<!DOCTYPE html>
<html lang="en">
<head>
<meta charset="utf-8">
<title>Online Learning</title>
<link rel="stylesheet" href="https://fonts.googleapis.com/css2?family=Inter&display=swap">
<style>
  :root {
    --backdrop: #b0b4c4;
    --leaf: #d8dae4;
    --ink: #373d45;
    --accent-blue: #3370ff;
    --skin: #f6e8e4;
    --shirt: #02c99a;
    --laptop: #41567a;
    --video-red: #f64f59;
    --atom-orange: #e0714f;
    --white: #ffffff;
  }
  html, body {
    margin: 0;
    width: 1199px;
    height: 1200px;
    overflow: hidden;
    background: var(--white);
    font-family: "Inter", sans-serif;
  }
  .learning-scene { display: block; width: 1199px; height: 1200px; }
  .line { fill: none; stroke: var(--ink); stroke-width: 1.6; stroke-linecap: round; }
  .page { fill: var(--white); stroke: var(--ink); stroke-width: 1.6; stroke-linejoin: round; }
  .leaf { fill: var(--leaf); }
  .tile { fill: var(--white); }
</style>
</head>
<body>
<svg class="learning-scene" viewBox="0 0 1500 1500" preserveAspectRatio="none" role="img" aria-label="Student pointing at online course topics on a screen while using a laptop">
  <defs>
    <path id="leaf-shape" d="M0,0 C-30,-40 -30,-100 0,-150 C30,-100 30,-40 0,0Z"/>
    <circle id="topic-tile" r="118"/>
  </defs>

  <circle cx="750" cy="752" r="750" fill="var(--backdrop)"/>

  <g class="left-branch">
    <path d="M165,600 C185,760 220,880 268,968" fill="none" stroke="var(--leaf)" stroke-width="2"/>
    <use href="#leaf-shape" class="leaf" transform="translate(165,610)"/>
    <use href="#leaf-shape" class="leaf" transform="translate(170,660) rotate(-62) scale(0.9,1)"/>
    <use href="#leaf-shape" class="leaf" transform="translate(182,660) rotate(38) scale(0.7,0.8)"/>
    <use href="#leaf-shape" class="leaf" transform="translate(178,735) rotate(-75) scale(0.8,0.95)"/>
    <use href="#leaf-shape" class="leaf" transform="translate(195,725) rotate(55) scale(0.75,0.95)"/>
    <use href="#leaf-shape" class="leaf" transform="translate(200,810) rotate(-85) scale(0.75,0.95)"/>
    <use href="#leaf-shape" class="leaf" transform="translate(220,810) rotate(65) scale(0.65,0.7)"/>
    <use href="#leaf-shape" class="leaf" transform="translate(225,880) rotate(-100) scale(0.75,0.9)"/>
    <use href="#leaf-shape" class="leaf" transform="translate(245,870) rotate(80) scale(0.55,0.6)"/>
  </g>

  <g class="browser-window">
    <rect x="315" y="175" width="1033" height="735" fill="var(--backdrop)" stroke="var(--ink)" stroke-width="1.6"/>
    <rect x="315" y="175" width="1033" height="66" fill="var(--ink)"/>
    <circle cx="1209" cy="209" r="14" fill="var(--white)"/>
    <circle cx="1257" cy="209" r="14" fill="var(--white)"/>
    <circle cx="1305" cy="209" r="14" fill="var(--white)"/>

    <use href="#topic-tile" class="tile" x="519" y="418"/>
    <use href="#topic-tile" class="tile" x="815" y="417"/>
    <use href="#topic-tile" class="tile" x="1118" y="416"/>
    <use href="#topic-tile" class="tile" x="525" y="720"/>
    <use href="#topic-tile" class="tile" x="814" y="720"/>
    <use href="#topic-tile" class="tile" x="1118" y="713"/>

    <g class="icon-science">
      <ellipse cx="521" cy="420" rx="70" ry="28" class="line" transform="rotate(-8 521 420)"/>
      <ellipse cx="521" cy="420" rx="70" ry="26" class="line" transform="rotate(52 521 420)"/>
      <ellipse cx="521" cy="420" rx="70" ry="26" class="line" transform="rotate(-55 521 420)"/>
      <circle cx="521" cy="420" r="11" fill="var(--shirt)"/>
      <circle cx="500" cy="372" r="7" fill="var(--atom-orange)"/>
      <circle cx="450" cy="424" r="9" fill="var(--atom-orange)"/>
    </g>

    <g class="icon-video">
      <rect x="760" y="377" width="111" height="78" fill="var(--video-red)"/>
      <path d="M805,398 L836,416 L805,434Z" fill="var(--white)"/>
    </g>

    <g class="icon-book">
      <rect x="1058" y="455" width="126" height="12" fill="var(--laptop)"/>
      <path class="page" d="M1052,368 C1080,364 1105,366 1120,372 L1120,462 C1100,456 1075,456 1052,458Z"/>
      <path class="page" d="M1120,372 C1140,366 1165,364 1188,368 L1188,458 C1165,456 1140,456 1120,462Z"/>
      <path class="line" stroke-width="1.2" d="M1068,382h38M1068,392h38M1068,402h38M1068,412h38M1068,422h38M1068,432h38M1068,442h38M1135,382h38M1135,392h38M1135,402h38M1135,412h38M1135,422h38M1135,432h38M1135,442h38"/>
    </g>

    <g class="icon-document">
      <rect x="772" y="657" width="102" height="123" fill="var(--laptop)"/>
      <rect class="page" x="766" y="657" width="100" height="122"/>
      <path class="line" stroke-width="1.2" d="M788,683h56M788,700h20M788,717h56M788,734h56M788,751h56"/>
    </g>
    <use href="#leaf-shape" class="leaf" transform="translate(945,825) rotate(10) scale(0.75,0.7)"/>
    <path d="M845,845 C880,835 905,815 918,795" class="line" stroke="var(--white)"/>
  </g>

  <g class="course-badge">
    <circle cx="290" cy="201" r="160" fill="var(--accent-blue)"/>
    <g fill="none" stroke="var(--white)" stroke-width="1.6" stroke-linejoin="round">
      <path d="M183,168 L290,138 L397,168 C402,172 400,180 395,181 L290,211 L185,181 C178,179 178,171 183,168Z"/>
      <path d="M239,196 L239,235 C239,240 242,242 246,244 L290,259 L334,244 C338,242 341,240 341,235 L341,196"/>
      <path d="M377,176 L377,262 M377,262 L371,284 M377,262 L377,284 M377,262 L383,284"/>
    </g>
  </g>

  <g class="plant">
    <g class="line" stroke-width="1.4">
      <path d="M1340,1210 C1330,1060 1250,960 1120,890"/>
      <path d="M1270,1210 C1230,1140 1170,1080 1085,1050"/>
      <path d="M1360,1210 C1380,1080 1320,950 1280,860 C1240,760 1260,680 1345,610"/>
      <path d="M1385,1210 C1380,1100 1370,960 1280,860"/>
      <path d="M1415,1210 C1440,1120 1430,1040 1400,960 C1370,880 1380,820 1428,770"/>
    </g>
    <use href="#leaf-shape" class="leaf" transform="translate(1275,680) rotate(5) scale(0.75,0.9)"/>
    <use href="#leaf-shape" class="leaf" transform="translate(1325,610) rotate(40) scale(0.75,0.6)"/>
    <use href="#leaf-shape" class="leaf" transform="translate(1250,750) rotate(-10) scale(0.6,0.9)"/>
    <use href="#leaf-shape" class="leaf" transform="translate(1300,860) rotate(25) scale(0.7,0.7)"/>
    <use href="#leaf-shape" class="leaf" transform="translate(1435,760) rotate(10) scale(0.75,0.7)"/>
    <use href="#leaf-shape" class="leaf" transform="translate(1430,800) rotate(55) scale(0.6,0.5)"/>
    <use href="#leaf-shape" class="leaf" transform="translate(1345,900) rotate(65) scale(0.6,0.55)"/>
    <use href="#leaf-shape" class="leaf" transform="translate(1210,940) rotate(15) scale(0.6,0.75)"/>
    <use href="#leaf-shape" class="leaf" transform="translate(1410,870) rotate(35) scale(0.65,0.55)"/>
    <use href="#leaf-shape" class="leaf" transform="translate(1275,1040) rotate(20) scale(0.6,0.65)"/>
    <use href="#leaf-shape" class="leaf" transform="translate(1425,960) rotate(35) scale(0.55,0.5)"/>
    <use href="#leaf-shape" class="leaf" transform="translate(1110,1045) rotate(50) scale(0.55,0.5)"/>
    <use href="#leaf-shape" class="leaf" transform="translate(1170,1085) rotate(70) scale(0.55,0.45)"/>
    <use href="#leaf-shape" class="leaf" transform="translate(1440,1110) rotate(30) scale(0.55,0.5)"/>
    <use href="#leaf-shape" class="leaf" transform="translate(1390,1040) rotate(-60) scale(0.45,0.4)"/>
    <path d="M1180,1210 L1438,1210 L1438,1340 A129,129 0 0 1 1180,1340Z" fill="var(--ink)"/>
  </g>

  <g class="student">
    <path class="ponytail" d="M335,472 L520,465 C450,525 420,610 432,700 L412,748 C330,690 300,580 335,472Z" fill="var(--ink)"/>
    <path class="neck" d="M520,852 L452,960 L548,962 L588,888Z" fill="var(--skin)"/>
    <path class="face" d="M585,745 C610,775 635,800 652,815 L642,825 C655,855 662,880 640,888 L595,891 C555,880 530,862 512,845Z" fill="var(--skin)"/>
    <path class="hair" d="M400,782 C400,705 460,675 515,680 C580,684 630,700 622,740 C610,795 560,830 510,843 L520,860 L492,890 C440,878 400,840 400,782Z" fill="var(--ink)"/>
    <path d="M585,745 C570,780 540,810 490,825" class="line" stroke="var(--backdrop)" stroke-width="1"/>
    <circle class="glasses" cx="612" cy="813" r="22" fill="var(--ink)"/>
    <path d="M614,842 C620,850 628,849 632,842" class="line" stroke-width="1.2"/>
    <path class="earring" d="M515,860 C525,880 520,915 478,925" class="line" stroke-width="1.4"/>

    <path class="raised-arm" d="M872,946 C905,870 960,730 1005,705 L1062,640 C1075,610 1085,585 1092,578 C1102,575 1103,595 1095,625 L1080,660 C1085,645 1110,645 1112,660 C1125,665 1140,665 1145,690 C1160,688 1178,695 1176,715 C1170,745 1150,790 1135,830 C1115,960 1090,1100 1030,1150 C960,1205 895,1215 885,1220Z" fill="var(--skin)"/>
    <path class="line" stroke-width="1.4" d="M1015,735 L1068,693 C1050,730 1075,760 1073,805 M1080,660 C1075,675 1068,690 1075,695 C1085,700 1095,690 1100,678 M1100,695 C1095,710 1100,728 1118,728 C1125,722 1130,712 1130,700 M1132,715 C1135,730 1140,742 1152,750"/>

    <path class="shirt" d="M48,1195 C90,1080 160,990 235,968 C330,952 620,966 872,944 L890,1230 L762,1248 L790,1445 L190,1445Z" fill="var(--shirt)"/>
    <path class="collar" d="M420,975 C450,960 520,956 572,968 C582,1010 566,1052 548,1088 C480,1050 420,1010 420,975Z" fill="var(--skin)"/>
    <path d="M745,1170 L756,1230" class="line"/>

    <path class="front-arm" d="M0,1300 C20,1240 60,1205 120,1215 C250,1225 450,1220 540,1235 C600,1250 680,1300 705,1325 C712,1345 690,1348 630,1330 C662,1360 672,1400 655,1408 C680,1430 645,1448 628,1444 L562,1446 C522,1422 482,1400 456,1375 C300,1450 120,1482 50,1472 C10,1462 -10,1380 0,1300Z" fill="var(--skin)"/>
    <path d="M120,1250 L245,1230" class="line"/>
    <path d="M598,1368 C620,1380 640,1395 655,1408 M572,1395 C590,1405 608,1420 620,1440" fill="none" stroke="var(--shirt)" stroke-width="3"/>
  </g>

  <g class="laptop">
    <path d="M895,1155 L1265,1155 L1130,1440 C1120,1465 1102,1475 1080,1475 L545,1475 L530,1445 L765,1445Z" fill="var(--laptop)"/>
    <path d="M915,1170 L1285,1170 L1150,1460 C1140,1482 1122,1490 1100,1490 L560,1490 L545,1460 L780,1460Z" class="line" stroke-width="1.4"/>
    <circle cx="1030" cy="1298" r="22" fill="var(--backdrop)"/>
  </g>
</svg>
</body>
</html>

####

Wherever the string "page" appears in a line of the records, copy that line.

  .page { fill: var(--white); stroke: var(--ink); stroke-width: 1.6; stroke-linejoin: round; }
      <path class="page" d="M1052,368 C1080,364 1105,366 1120,372 L1120,462 C1100,456 1075,456 1052,458Z"/>
      <path class="page" d="M1120,372 C1140,366 1165,364 1188,368 L1188,458 C1165,456 1140,456 1120,462Z"/>
      <rect class="page" x="766" y="657" width="100" height="122"/>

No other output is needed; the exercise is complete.